- Stored data entries -
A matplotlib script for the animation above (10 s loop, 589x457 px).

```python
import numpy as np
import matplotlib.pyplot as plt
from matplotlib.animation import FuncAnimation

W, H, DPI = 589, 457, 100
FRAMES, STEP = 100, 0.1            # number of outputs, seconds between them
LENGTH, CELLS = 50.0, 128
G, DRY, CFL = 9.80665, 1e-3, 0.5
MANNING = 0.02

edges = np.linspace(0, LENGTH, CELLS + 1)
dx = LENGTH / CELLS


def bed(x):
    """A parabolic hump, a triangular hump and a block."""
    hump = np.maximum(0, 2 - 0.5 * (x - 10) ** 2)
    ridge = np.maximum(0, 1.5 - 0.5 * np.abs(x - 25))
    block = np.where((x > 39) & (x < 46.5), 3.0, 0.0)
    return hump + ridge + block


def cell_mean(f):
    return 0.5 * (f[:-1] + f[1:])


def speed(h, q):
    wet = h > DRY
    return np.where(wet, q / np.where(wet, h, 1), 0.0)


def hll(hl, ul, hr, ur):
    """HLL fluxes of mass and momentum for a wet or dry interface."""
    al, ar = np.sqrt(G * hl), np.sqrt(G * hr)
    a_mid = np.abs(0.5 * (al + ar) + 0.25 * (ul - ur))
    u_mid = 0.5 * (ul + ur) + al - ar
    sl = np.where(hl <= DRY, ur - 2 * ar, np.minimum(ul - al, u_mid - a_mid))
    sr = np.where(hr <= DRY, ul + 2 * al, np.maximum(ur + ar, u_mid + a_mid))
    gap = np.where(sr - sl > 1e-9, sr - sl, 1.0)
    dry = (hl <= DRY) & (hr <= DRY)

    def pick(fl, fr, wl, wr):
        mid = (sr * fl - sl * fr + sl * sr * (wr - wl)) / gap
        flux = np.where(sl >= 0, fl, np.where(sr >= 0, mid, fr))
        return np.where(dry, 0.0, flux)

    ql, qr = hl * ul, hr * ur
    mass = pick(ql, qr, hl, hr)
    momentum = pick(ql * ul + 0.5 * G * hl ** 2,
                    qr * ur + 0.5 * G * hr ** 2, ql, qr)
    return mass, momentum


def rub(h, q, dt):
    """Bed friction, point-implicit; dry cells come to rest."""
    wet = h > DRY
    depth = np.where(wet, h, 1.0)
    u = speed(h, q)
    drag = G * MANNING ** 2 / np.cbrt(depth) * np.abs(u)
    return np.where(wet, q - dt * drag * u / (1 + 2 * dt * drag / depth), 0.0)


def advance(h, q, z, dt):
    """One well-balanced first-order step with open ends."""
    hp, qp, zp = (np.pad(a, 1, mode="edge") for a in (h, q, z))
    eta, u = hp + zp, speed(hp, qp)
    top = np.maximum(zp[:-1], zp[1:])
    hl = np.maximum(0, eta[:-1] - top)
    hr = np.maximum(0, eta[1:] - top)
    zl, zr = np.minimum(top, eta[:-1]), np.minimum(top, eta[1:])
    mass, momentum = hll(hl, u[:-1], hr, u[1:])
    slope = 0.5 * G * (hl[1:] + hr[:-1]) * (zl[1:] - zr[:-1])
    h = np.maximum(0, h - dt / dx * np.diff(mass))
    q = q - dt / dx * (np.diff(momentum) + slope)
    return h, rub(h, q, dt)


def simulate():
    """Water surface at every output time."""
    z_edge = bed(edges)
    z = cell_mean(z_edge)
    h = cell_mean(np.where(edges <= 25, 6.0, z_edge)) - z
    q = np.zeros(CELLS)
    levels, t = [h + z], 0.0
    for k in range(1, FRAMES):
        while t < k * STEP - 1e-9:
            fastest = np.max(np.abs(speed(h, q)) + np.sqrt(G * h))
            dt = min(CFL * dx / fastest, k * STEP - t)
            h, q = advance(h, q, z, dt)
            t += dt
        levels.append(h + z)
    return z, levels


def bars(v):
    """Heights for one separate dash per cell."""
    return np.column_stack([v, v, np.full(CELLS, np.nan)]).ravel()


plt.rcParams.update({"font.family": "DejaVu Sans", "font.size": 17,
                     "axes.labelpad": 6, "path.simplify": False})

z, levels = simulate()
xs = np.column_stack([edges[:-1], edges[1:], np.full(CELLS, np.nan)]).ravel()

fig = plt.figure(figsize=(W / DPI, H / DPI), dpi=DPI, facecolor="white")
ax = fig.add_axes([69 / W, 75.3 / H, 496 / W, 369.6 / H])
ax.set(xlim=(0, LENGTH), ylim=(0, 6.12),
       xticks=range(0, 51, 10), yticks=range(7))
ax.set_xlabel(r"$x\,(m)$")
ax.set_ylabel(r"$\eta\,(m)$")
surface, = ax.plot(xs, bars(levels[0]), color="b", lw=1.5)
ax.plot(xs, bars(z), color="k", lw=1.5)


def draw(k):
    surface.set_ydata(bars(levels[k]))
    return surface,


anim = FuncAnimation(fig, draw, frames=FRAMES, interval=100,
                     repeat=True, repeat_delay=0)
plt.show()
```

--

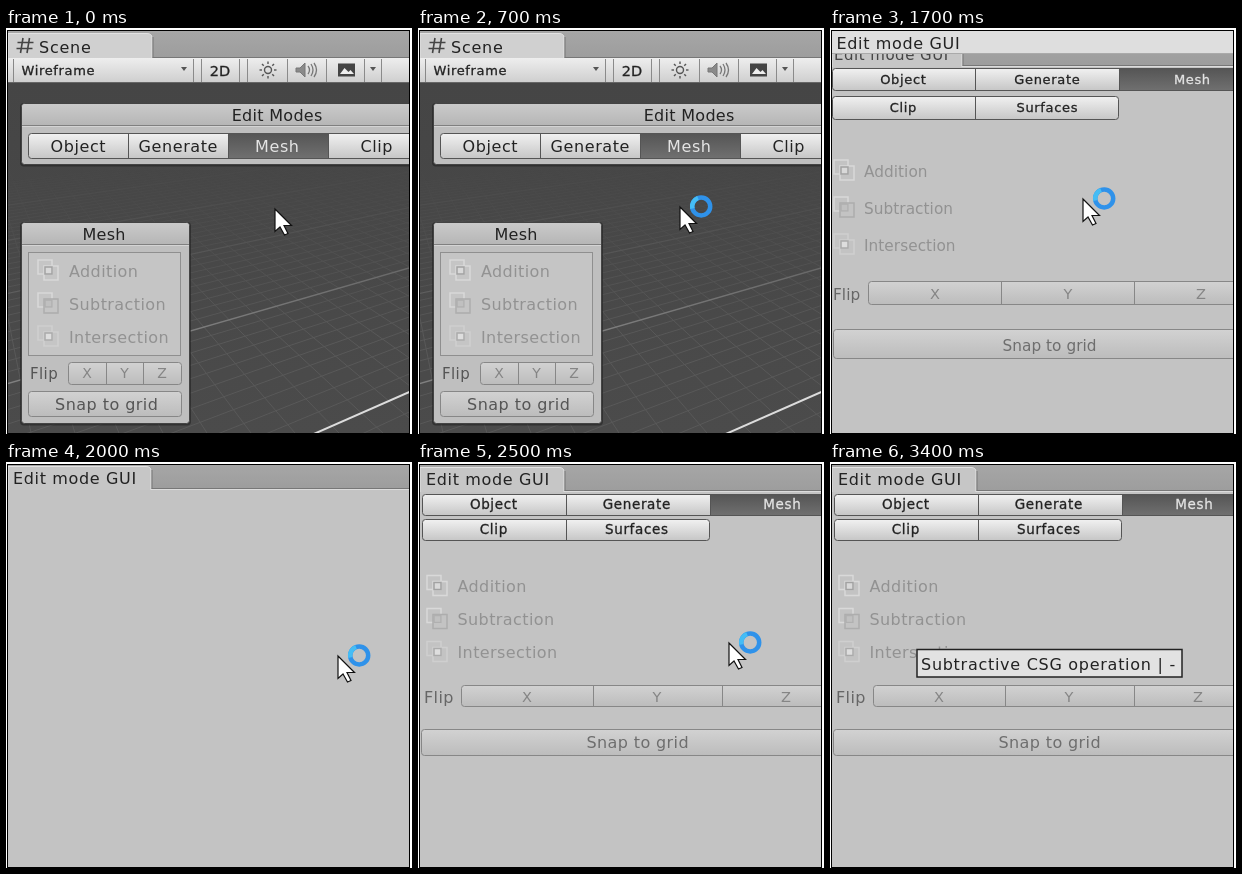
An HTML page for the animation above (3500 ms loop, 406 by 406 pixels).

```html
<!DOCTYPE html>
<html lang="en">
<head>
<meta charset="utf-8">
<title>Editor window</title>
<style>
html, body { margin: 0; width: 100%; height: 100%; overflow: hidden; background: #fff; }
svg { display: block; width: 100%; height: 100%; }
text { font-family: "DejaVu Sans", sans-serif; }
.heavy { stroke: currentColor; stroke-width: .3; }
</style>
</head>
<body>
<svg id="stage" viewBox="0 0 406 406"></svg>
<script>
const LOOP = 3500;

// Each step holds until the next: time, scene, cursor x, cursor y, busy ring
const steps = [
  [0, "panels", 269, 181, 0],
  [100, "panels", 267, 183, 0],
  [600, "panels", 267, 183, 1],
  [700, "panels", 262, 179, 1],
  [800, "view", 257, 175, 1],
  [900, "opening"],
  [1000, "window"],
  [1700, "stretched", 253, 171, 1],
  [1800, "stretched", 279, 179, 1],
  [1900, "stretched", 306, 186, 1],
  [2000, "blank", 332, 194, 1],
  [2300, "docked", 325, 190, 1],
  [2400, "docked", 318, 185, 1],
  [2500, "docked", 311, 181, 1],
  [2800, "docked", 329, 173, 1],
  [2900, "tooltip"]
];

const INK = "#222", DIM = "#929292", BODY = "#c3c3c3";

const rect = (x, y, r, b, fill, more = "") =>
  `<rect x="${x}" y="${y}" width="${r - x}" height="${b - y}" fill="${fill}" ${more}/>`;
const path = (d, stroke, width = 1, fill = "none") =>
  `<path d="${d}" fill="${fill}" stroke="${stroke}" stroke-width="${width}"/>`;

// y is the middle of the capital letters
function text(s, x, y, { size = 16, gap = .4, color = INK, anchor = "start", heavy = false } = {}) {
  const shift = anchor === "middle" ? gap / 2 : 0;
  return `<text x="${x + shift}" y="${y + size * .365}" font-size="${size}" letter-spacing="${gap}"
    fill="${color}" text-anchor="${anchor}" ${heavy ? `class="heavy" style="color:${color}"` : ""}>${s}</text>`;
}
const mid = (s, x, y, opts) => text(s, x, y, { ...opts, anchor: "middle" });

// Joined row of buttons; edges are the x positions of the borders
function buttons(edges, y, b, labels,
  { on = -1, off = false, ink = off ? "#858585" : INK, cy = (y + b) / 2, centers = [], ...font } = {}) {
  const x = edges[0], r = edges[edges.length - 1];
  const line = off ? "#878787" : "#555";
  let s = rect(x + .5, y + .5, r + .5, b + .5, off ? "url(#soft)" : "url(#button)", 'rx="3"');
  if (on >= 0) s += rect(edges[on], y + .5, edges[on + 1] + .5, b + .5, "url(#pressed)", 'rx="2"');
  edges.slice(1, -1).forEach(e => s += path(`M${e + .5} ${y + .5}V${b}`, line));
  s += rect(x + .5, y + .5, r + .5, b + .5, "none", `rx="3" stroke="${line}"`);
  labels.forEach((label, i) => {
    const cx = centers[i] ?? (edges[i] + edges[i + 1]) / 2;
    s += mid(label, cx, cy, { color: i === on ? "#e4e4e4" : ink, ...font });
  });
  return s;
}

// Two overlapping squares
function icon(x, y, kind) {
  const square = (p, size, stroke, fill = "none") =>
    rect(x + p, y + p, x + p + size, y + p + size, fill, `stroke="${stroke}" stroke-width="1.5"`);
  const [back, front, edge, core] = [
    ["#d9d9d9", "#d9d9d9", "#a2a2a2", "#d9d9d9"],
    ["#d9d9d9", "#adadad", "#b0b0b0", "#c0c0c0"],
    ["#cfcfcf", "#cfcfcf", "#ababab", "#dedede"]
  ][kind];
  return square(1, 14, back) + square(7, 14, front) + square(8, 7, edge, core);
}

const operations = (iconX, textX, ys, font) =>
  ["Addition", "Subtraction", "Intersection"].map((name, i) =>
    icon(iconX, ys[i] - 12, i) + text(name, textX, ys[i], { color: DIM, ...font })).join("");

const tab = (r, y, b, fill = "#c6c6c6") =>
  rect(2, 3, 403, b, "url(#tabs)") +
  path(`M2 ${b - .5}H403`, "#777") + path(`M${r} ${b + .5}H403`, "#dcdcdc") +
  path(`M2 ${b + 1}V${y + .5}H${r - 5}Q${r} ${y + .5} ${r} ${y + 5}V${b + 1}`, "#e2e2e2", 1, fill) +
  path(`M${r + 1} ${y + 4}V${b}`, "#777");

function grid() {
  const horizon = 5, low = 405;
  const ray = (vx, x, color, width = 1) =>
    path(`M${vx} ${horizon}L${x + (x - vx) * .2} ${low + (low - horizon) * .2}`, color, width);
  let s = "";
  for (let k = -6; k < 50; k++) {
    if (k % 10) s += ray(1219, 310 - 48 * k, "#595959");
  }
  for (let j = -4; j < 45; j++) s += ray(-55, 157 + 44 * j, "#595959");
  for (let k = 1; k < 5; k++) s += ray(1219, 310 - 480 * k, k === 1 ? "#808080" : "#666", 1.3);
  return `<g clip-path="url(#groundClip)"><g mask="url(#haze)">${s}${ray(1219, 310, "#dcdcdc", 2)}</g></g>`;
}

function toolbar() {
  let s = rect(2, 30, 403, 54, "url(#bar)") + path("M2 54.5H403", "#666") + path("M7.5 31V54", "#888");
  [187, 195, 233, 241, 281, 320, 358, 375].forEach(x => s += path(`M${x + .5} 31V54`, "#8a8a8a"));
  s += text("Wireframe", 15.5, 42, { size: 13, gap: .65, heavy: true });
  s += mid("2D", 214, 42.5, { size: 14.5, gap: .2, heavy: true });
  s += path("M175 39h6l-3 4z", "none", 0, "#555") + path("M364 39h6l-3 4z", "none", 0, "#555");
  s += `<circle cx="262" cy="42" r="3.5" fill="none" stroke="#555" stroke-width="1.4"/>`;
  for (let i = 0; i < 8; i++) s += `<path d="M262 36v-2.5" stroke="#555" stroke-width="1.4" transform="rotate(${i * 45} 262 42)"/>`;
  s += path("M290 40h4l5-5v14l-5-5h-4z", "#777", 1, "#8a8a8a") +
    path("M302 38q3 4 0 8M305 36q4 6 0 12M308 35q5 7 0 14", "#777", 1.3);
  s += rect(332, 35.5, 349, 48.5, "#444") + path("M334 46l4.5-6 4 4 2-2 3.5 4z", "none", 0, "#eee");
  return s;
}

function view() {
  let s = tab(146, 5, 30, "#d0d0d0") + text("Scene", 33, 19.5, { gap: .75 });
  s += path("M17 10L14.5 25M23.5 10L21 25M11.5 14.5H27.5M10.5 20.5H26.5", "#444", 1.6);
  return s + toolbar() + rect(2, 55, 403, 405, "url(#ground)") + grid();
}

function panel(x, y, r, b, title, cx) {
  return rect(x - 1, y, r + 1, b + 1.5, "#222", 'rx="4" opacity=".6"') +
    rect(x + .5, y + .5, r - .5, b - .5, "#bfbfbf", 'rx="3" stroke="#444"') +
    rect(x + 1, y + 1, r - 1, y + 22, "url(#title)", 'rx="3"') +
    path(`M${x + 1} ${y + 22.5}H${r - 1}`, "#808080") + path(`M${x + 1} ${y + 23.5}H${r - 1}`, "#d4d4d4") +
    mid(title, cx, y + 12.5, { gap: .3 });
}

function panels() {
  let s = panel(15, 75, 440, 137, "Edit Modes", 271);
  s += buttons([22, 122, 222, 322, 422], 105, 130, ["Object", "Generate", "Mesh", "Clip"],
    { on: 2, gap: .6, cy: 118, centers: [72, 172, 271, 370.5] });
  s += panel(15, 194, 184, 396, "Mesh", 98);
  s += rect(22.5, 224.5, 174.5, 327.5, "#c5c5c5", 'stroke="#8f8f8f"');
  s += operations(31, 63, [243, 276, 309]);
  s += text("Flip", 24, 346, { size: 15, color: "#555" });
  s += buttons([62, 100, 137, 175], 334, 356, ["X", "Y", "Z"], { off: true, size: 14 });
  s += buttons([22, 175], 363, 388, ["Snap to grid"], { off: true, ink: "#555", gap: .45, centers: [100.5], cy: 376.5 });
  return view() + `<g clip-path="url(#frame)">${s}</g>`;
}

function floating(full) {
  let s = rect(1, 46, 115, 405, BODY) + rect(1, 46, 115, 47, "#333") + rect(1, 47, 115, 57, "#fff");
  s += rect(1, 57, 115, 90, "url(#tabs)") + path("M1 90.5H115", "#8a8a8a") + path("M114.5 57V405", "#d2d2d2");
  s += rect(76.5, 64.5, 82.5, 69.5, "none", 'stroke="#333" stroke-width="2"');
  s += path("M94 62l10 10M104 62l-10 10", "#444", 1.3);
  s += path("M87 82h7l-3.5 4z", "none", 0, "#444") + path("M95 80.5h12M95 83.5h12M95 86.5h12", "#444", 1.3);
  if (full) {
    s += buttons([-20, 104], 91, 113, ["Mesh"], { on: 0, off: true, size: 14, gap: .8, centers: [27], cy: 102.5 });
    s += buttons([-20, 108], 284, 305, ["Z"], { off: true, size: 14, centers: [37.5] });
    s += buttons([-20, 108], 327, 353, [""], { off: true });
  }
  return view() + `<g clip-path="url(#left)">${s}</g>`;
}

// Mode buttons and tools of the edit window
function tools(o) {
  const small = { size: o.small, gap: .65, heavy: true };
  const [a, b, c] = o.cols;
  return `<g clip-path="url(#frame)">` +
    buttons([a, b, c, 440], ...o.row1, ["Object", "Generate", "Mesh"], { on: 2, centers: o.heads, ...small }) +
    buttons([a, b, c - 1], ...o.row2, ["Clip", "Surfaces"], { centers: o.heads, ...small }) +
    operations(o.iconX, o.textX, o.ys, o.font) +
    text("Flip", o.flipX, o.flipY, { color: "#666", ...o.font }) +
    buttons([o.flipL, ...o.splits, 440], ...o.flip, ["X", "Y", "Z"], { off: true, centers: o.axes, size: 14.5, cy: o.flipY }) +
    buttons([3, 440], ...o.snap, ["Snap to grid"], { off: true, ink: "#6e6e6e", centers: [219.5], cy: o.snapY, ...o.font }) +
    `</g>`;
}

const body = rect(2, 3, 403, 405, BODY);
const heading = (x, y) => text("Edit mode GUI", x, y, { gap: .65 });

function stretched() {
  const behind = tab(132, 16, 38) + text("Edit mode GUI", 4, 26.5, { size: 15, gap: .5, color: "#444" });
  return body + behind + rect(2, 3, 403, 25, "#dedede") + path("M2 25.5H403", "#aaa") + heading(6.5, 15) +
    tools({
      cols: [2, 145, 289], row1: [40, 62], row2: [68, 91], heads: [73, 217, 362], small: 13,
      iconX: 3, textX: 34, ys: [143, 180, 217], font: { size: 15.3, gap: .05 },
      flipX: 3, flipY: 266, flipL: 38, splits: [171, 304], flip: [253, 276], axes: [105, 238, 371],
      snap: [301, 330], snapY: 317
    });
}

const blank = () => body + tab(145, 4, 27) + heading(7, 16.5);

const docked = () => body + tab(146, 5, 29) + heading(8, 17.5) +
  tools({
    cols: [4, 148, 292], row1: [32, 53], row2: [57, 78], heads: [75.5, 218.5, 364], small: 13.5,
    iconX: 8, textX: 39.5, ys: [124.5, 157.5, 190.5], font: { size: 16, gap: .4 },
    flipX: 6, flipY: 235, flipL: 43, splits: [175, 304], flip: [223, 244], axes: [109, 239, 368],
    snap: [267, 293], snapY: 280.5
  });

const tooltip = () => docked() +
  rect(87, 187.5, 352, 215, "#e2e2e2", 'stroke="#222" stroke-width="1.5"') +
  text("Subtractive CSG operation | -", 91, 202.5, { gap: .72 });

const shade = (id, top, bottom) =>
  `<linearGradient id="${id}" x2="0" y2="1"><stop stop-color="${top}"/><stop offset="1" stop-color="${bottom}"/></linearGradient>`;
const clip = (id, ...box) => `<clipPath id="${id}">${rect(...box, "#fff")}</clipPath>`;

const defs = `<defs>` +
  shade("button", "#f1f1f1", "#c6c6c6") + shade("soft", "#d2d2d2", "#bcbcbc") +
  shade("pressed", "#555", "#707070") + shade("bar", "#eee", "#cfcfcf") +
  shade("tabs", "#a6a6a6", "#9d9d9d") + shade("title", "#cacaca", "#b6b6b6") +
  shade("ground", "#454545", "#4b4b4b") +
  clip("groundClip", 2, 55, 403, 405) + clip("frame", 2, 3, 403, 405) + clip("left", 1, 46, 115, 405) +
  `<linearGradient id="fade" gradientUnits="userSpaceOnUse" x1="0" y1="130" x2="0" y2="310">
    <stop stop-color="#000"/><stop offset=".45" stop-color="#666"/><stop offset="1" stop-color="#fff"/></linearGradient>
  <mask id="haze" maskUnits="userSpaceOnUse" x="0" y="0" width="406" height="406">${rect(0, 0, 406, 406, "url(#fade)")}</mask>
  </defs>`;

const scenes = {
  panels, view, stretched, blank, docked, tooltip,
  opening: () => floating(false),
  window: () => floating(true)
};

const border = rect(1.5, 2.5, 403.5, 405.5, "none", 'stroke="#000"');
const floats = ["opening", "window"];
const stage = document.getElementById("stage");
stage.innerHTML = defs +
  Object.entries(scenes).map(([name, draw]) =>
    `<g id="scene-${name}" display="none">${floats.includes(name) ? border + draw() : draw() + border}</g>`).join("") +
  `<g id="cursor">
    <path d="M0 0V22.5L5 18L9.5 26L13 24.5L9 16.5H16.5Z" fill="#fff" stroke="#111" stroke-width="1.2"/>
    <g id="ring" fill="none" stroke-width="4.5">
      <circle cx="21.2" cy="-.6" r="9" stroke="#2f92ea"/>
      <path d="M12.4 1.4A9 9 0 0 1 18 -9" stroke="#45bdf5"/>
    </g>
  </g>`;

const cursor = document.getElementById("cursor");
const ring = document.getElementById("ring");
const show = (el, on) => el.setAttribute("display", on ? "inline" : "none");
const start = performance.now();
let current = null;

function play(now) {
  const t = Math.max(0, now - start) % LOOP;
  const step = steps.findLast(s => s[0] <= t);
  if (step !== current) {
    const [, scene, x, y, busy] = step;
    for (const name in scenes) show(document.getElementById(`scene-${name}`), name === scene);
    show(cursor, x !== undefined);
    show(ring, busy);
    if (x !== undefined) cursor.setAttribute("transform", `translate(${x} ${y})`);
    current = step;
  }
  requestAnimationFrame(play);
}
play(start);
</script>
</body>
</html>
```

- WHAT YOU SHOULD DO -
Which of the lines in the data contain the string "textX"? Return each one.

- RESPONSE AREA -
const operations = (iconX, textX, ys, font) =>
    icon(iconX, ys[i] - 12, i) + text(name, textX, ys[i], { color: DIM, ...font })).join("");
    operations(o.iconX, o.textX, o.ys, o.font) +
      iconX: 3, textX: 34, ys: [143, 180, 217], font: { size: 15.3, gap: .05 },
    iconX: 8, textX: 39.5, ys: [124.5, 157.5, 190.5], font: { size: 16, gap: .4 },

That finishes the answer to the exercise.